European Union, US temporarily ease some sanctions on Belarus
The European Union (EU) and United States said on Thursday they would temporarily ease some sanctions on Belarus after its release of political prisoners and what some regard as an easing of repression in the close Russian ally.
Brussels: The European Union (EU) and United States said on Thursday they would temporarily ease some sanctions on Belarus after its release of political prisoners and what some regard as an easing of repression in the close Russian ally.
The European Union said it will suspend its sanctions on Belarus for four months from Saturday, including those on authoritarian President Alexander Lukashenko, making good on its promise to reward a perceived opening up to Europe.
Lukashenko's pardoning of jailed political prisoners and a perceived lack of repression after the re-election this month of a man whom the United States once said runs Europe's last "dictatorship", influenced the EU's approach, diplomats said.
In a statement confirming the decision, the European Union noted "the context of improving EU-Belarus relations".

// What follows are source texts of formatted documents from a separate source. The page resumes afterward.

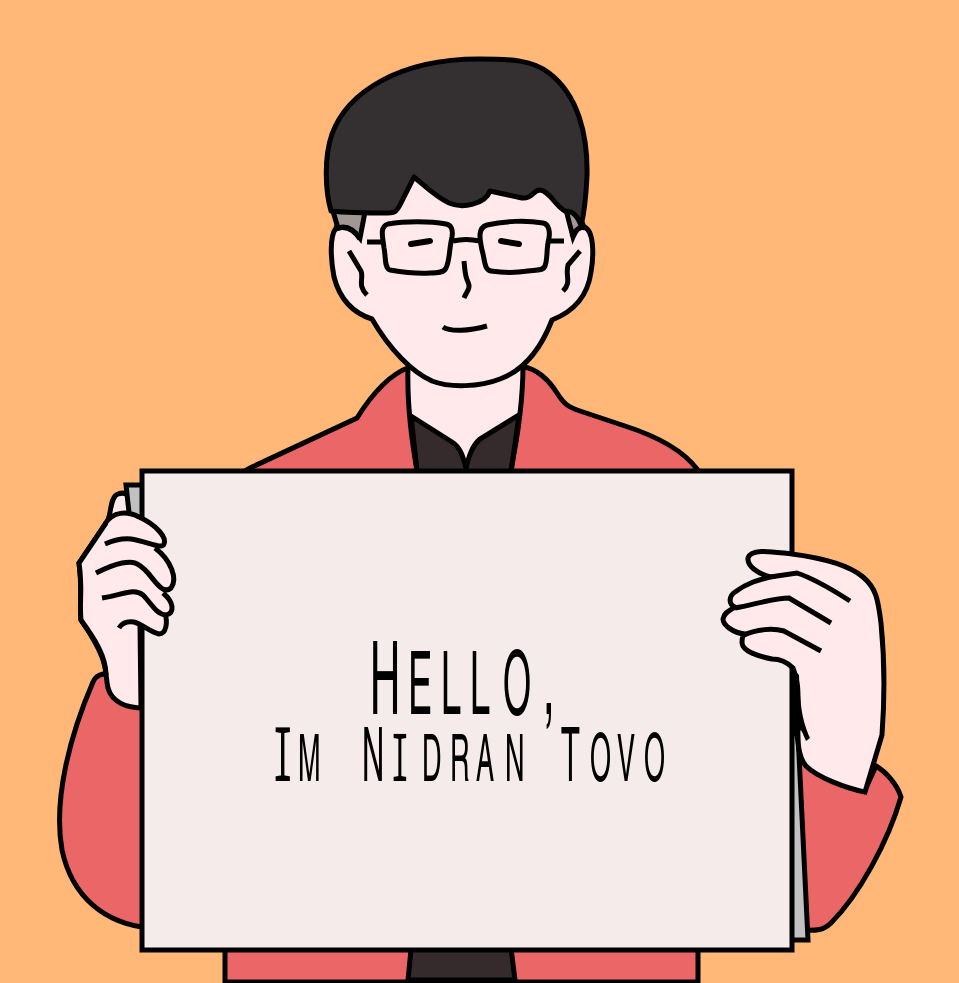
<!DOCTYPE html>
<html lang="en">
<head>
<meta charset="utf-8">
<title>Hello card</title>
<style>
:root {
  --backdrop: #ffb877;
  --ink: #000;
  --skin: #ffe9ea;
  --hair: #343031;
  --temple: #a39794;
  --jacket: #ea6667;
  --shirt: #362b2c;
  --board: #f5ebeb;
  --board-back: #c2c1c1;
}
html, body { margin: 0; overflow: hidden; background: var(--backdrop); }
svg { display: block; width: 959px; height: 983px; }
.outlined { stroke: var(--ink); stroke-width: 5; stroke-linejoin: miter; }
.line { fill: none; stroke: var(--ink); stroke-width: 5; }
.skin { fill: var(--skin); }
.hair { fill: var(--hair); stroke-linejoin: round; }
.temple { fill: var(--temple); }
.jacket { fill: var(--jacket); }
.shirt { fill: var(--shirt); }
.board { fill: var(--board); }
.board-back { fill: var(--board-back); }
.lettering { font-family: "TeX Gyre Heros Cn", "Liberation Sans", sans-serif; fill: var(--ink); }
.greeting { font-size: 88px; }
.greeting .initial { font-size: 102px; }
.intro { font-size: 66px; }
.intro .initial { font-size: 75px; }
.slab { font-family: "Noto Sans Mono", monospace; }
</style>
</head>
<body>
<svg viewBox="0 0 959 983" role="img" aria-label="Man with glasses holding a greeting board">
  <rect width="959" height="983" fill="var(--backdrop)"/>

  <g id="body">
    <path class="outlined jacket" d="M225 940V982H698V940Z"/>
    <path class="outlined shirt" d="M412 940L408 980H515L510 940Z"/>
    <path class="outlined jacket" d="M240 474L250 468L357 418C372 394 390 374 410 367H523C536 368 549 380 557 393C564 404 568 407 580 411L625 426C656 436 682 449 697 469V490H240Z"/>
    <path class="skin" d="M408 360H523C524 390 521 425 511 480H417C411 440 408 400 408 360Z"/>
    <path class="outlined shirt" d="M411 416L452 442C460 447 463 456 466 468C469 456 472 446 480 439L519 415L510 480H418Z"/>
    <path class="line" d="M408 368C407 400 411 438 418 476M523 365C523 400 518 436 510 474M466 462V474"/>
  </g>

  <g id="head">
    <path class="outlined skin" d="M336 228C329 237 331 261 334 277C340 300 353 313 372 319C390 350 412 372 432 381C450 388 480 387 500 379C527 369 542 346 552 320C575 311 588 294 591 272C594 255 594 230 584 227L560 170H360Z"/>
    <path class="outlined temple" d="M332 208L338 228C347 226 354 230 360 238L365 212Z"/>
    <path class="outlined temple" d="M565 206L573 237C576 230 580 227 583 227L578 212Z"/>
    <path class="line" d="M336 229C346 224 354 230 360 239M572 237C575 229 581 226 585 228"/>
    <path class="outlined hair" d="M331 211C325 190 324 157 332 134C347 93 398 59 479 59C511 59 533 60 549 73C578 95 588 135 587 176C586 198 584 214 581 226C578 216 572 211 565 211C555 206 550 191 540 190C533 190 533 199 522 198L490 191C485 204 463 209 449 203C436 197 426 187 414 177L400 205C397 211 395 213 388 213C368 213 350 213 331 211Z"/>
    <g id="ears" class="line">
      <path d="M349 251L361 271C364 279 357 285 367 295M580 251L568 265C565 277 572 282 563 291"/>
    </g>
    <g id="glasses" class="line">
      <path d="M388 224C405 221 430 221 446 224C452 225 453 231 452 237C449 249 450 260 446 268C444 273 437 273 430 273C415 274 402 272 390 270C384 268 386 256 384 248C383 238 379 227 388 224Z"/>
      <path d="M487 225C504 221 526 220 543 223C549 224 550 232 549 238C546 249 548 258 545 266C543 271 536 270 528 271C515 273 504 273 491 271C484 270 485 260 482 250C480 240 477 228 487 225Z"/>
      <path d="M367 242H383M453 241C461 239 471 239 480 241M549 241H564"/>
    </g>
    <g id="features" class="line">
      <path stroke-linecap="round" stroke-width="6" d="M411 244L430 241M501 241L519 244"/>
      <path d="M464 261C465 271 465 277 468 282C471 288 467 291 464 298M443 327C450 332 469 331 487 326"/>
    </g>
  </g>

  <g id="sleeves">
    <path class="outlined jacket" d="M150 928C105 924 72 897 62 850C53 800 70 735 93 682C96 675 101 674 110 673L150 705Z"/>
    <path class="outlined jacket" d="M795 740L865 790L876 766C886 772 897 784 901 797C888 842 859 895 831 923C824 930 818 931 800 930Z"/>
  </g>

  <g id="right-forearm">
    <path class="outlined skin" d="M106 523C112 517 109 497 118 494C126 491 134 496 134 510L144 530V708C126 708 112 702 108 688C104 672 111 663 81 620C79 605 83 595 79 563Z"/>
  </g>

  <g id="board">
    <path class="outlined board-back" d="M126 485H150V540H132Z"/>
    <path class="outlined board-back" d="M785 660H793L799 755L808 940H785Z"/>
    <rect class="outlined board" x="142" y="471" width="650" height="479"/>
  </g>

  <g id="right-hand">
    <path class="skin" d="M106 523C113 512 124 511 138 517C156 525 168 539 164 545L156 549C170 560 177 577 172 588L164 593C174 604 175 612 165 614C168 623 168 633 159 634C150 633 146 625 139 623L136 660L108 670C104 650 92 636 82 620C79 605 83 595 79 563Z"/>
    <path class="line" d="M105 524C113 511 127 511 139 517C157 525 167 538 164 544C162 550 146 541 131 539C121 538 112 541 105 544M155 548C171 560 178 579 171 588C163 595 155 581 148 573C138 562 133 561 122 563C112 565 104 569 96 573M163 593C174 602 175 613 166 615C156 614 151 603 143 595C134 588 125 594 102 598M165 613C168 623 166 634 159 634C150 632 142 624 134 622C127 621 122 623 119 628"/>
    <path class="line" d="M106 523L79 563C83 590 79 600 81 620C94 638 106 656 106 675M140 624L141 708"/>
  </g>

  <g id="left-hand">
    <path class="outlined skin" d="M792 554C822 558 849 565 863 577C876 588 878 599 881 623C885 663 884 708 882 735L865 792C845 788 817 777 806 766C796 754 798 735 798 713C798 695 799 682 793 668C786 661 780 659 772 659C758 656 743 652 742 643C742 638 743 635 745 634C733 633 723 625 723 619C724 612 731 610 735 607C728 604 729 596 735 592C747 583 758 580 770 577C757 573 747 566 748 558C751 547 779 553 792 554Z"/>
    <path class="line" d="M770 577L797 573C815 579 833 590 850 601M735 608C756 604 775 598 789 598L831 623M744 635C757 629 773 628 784 631L821 651"/>
    <path fill="var(--ink)" d="M791 667L799 675C800 705 802 720 810 738L806 741C801 730 799 720 799 752L794 735Z"/>
  </g>

  <g id="message" class="lettering" transform="scale(.5 1)">
    <text class="greeting" y="714" x="740 816 882 940 1006 1086"><tspan class="initial">H</tspan>ELLO<tspan class="initial">,</tspan></text>
    <text class="intro" y="781" x="543 596 660 724 780 844 900 952 1010 1070 1122 1180 1234 1288"><tspan class="initial slab">I</tspan>M <tspan class="initial">N</tspan><tspan class="slab">I</tspan>DRAN <tspan class="initial">T</tspan>OVO</text>
  </g>
</svg>
</body>
</html>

EU governments have "suspended for four months the asset freeze and travel ban applying to 170 individuals and the asset freeze applying to three entities in Belarus," said the Council of the European Union, which is akin to an EU senate.
Separately, the US Treasury said that from Saturday it would allow most transactions with nine sanctioned entities in Belarus for the next six months.

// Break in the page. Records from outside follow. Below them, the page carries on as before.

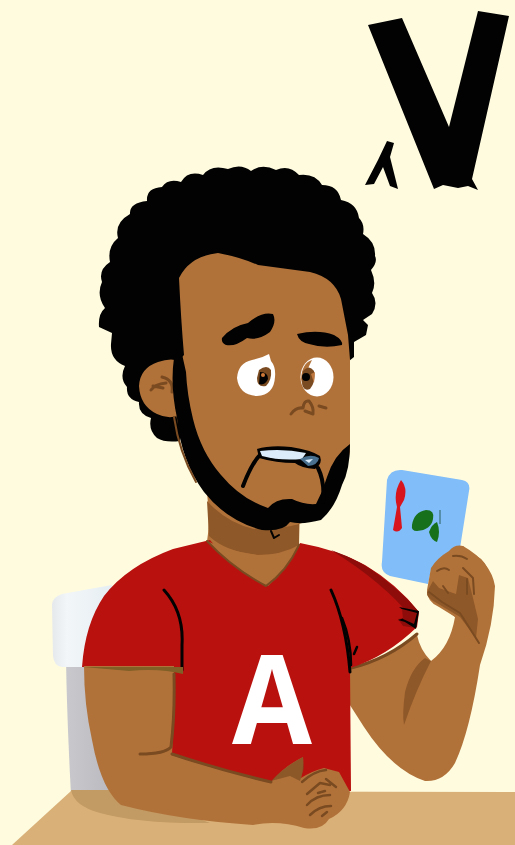
<!DOCTYPE html>
<html lang="en">
<head>
<meta charset="utf-8">
<title>Worried man at a table</title>
<style>
:root{
  --cream:#fefbdf;--ink:#020202;--skin:#b1723a;--skin-shade:#8f5828;--skin-dark:#7a4a20;
  --shirt:#b9110e;--shirt-dark:#8e0d0b;--card:#80bdf9;--chair:#eef3f5;--chair-post:#bcbcc2;
  --table:#d9b077;--table-shade:#c29a63;--white:#fff;--leaf:#17701c;--red:#d8141c;
}
html,body{margin:0;padding:0}
body{width:515px;height:845px;overflow:hidden;background:var(--cream)}
svg{display:block}
.ink{fill:var(--ink)}
.skin{fill:var(--skin)}
.shade{fill:var(--skin-shade)}
.dark{fill:var(--skin-dark)}
.line{fill:none;stroke:var(--ink);stroke-linecap:round;stroke-linejoin:round}
.crease{fill:none;stroke:var(--skin-dark);stroke-linecap:round;stroke-linejoin:round}
.letter{font-family:"Open Sans","Noto Sans",sans-serif;font-weight:700;fill:var(--white)}
</style>
</head>
<body>
<svg width="515" height="845" viewBox="0 0 515 845" role="img" aria-label="Cartoon of a worried man in a red shirt holding a blue card">
  <defs>
    <linearGradient id="post" x1="0" x2="1"><stop offset="0" stop-color="#c9c9cd"/><stop offset="1" stop-color="#b3b3ba"/></linearGradient>
    <linearGradient id="chairback" x1="0" x2="1"><stop offset="0" stop-color="#e6e9ec"/><stop offset=".25" stop-color="#f2f6f8"/><stop offset="1" stop-color="#e6eef3"/></linearGradient>
  </defs>
  <rect width="515" height="845" fill="var(--cream)"/>

  <g id="lettering" class="ink">
    <path d="M368 25L402 18L449 127L478 11L509 16L472 179L478 190L468 186L458 188L443 185L434 189Z"/>
    <path d="M387 141L394 143L390 157L398 189L390 186L383 167L374 184L365 185L378 160Z"/>
  </g>

  <g id="chair">
    <path d="M66 660H100L128 795H71Q67 720 66 660Z" fill="url(#post)"/>
    <path d="M52 604Q53 597 62 594L112 585L100 667H62Q54 666 53 656Z" fill="url(#chairback)"/>
  </g>

  <g id="table">
    <path d="M71 791L515 792V845H12Z" fill="var(--table)"/>
    <path d="M71 790L120 790L210 823Q140 824 100 813Q74 806 71 790Z" fill="var(--table-shade)"/>
  </g>

  <g id="hair" class="ink">
    <path d="M180 441Q165 443 157 438Q148 430 151 418Q138 414 139 402Q126 399 127 387Q119 378 125 366Q110 360 111 344L112 333L99 327Q98 314 105 308Q96 295 102 282Q98 270 110 262Q107 247 118 238Q114 223 130 214Q129 203 147 201Q146 188 162 187Q168 178 181 182Q188 170 203 175Q211 164 228 169Q241 163 251 171Q262 163 276 170Q289 164 299 175Q315 173 322 185Q338 185 341 200Q357 203 359 218Q365 224 363 234Q376 242 375 256Q378 262 371 270Q377 283 372 293Q379 303 372 314L363 320L368 325L366 335L354 342V357L349 361L330 300L200 280Z"/>
  </g>

  <g id="neck">
    <path class="skin" d="M205 470L300 505L299 546L268 588L206 546Q212 520 205 480Z"/>
    <path class="shade" d="M207 501Q227 523 254 529Q278 530 299 524V546Q283 556 258 555Q226 552 209 536Z"/>
  </g>

  <g id="head">
    <path class="skin" d="M182 362Q172 357 158 362Q140 368 139 386Q140 406 157 414Q167 419 178 416L200 400Z"/>
    <path class="crease" stroke-width="3" d="M151 390Q155 384 166 383M153 386L163 388M162 377Q174 380 172 392"/>
    <path class="skin" d="M179 278Q190 256 218 253Q240 257 258 265L310 272Q335 278 341 299L348 335L350 360V452Q342 490 322 516Q300 527 270 526Q230 512 207 487Q184 460 176 414L174 365L184 355Q181 320 179 278Z"/>
    <path class="ink" d="M174 358L182 354L186 372Q187 394 193 419Q201 452 221 475Q241 499 268 508Q276 498 292 499Q304 505 316 504Q323 491 327 477Q334 455 350 444Q350 470 342 485Q335 508 321 520Q302 525 290 522Q283 532 262 530Q227 521 204 492Q181 461 177 418Q170 385 174 358Z"/>
    <path class="crease" stroke-width="2" d="M174 417Q179 452 196 482"/>
    <g id="brows" class="ink">
      <path d="M222 338Q232 326 248 323Q262 311 273 314Q277 322 270 332Q258 341 247 338Q235 347 226 345Q221 343 222 338Z"/>
      <path d="M297 334Q318 329 334 335Q343 340 342 345Q325 349 309 344Q299 342 297 334Z"/>
    </g>
    <g id="eyes">
      <path d="M237 378Q238 363 252 360Q262 358 269 354L271 361Q276 367 275 377Q274 395 257 396Q239 395 237 378Z" fill="var(--white)"/>
      <ellipse cx="317" cy="377" rx="16.5" ry="19.5" fill="var(--white)"/>
      <path class="skin" d="M301 379Q302 363 312 360Q304 374 306 389Q302 386 301 379Z"/>
      <path class="dark" d="M259 370Q267 364 271 370Q272 380 266 386Q257 388 257 378Z"/>
      <path class="ink" d="M260 372Q268 372 268 379Q265 386 259 384Z"/>
      <path class="dark" d="M303 371Q309 364 314 371Q316 382 310 389Q302 392 302 381Z"/>
      <circle class="ink" cx="306" cy="377" r="4"/>
      <circle cx="263" cy="375" r="2" fill="#cf7938"/>
      <path d="M311 374L315 372L314 383Z" fill="#c0783f"/>
    </g>
    <path id="nose" class="crease" stroke-width="3" d="M291 414Q296 407 303 408Q304 400 309 401Q314 407 313 414L305 411M319 406L326 408"/>
    <g id="mouth">
      <path class="line" stroke-width="4" d="M243 486Q251 465 259 456M318 468Q325 482 323 502"/>
      <path class="ink" d="M257 449Q270 445 291 447Q311 450 320 456Q323 464 315 469Q301 468 295 463Q276 463 259 458Z"/>
      <path d="M260 451Q283 448 306 453L302 459Q280 461 262 456Z" fill="#dcecfb"/>
      <path d="M300 459Q310 453 319 458Q318 465 308 466Z" fill="#49718f"/>
      <path d="M305 460L313 459L309 463Z" fill="#dcecfb"/>
    </g>
    <path class="line" stroke-width="2" d="M271 531L274 538L279 535"/>
  </g>

  <g id="raised-arm">
    <path class="skin" d="M349 669Q382 662 417 635Q420 650 431 661Q450 647 455 617L429 596L431 570L463 546Q491 562 495 586Q494 625 480 665Q470 731 455 763Q444 782 425 781Q392 770 364 727L348 702Z"/>
    <path class="shade" d="M431 661Q416 690 404 725Q402 715 405 692Q411 668 425 658Z"/>
    <path class="crease" stroke-width="3" d="M351 668Q388 659 417 634"/>
  </g>

  <g id="card">
    <path d="M387 480Q390 469 402 470L462 480Q471 482 469 491L460 548L431 570L428 584L390 576Q380 572 382 562Z" fill="var(--card)"/>
    <path d="M401 480Q408 488 404 500L400 507L402 528Q398 534 393 530L397 507Q393 493 401 480Z" fill="var(--red)"/>
    <path d="M412 525Q414 512 426 510Q435 510 433 519Q431 530 417 531Q411 531 412 525Z" fill="var(--leaf)"/>
    <path d="M429 532Q432 524 437 522Q441 532 437 542Q431 540 429 532Z" fill="var(--leaf)"/>
    <path d="M440 510V524" fill="none" stroke="#477f91" stroke-width="1.5"/>
  </g>

  <g id="card-hand">
    <path class="skin" d="M427 590L431 568Q437 558 449 551Q455 544 463 546L471 554Q482 556 488 569L477 625L460 620L439 607Q427 602 427 590Z"/>
    <path class="shade" d="M433 581L439 588L456 594L459 575L468 578L473 598L478 619L476 638L460 617L435 602Q426 597 427 592Z"/>
    <path class="crease" stroke-width="2" d="M437 571Q444 566 449 570M453 556Q461 555 467 559M463 568L473 578L474 594M429 592L442 602L460 613L479 643M443 586L448 593M467 579V594"/>
  </g>

  <g id="shirt">
    <path d="M82 667Q85 624 104 596Q127 566 173 549L210 540Q232 569 268 586Q287 570 300 543Q338 550 365 565Q397 584 419 612L417 627Q386 657 350 668L351 791H172V668Z" fill="var(--shirt)"/>
    <path d="M331 550Q363 561 384 579Q406 596 418 611L416 628L403 626L398 619L411 617Q384 583 331 550Z" fill="var(--shirt-dark)"/>
    <path class="skin" d="M207 541Q228 551 257 555Q282 555 299 545Q287 571 266 586Q232 568 207 541Z"/>
    <path class="crease" stroke-width="2" d="M207 541Q232 568 266 586Q287 571 299 545"/>
    <path class="line" stroke-width="3" d="M164 590Q184 612 182 645V670M331 590Q346 623 350 672"/>
    <path class="line" stroke-width="2.5" d="M342 618Q351 640 351 665M354 654L357 647"/>
    <path class="ink" d="M399 607L419 611L416 629L405 622L398 620L411 616Z"/>
    <path d="M402 609L417 613L414 624L403 619Z" fill="var(--shirt-dark)"/>
    <text class="letter" x="272" y="744" font-size="124" text-anchor="middle" textLength="80" lengthAdjust="spacingAndGlyphs">A</text>
  </g>

  <g id="resting-arm">
    <path class="skin" d="M84 666H174Q175 712 172 754Q221 769 271 782Q283 767 303 757Q304 769 301 778Q312 771 324 768L339 772L350 792Q347 811 329 819Q322 831 304 828Q278 820 253 825Q179 820 121 805Q101 789 92 740Q84 704 84 666Z"/>
    <path d="M83 667H183V674Q159 668 129 671Z" fill="#816027"/>
    <path class="crease" stroke-width="3" d="M174 674Q175 714 171 747Q165 754 140 754M172 754Q220 770 271 782"/>
    <path class="dark" d="M271 781Q284 767 303 757L304 768L300 781L290 776Z" opacity=".65"/>
    <path class="crease" stroke-width="2.5" d="M302 782Q314 771 326 770M307 794L320 783L330 785M307 805Q316 795 330 795M310 815Q319 806 331 806M326 779L336 787M318 793L325 791M322 816L327 812"/>
  </g>
</svg>
</body>
</html>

It named the nine as Belarusian Oil Trade House, Belneftekhim, Belneftekhim USA, Inc, Belshina OAO, Grodno Azot OAO, Grodno Khimvolokno OAO, Lakokraska OAO, Naftan OAO and Polotsk Steklovolokno OAO.
In Washington, State Department spokesman John Kirby said the United States was taking the step "in light of the positive move by the Belarusian government to release all six of its political prisoners on Aug. 22."
The report comes as the leaders of South Korea, Japan and China are scheduled to meet in Seoul on Sunday where reigning in the North's pursuit of weapons of mass destruction is likely to be discussed.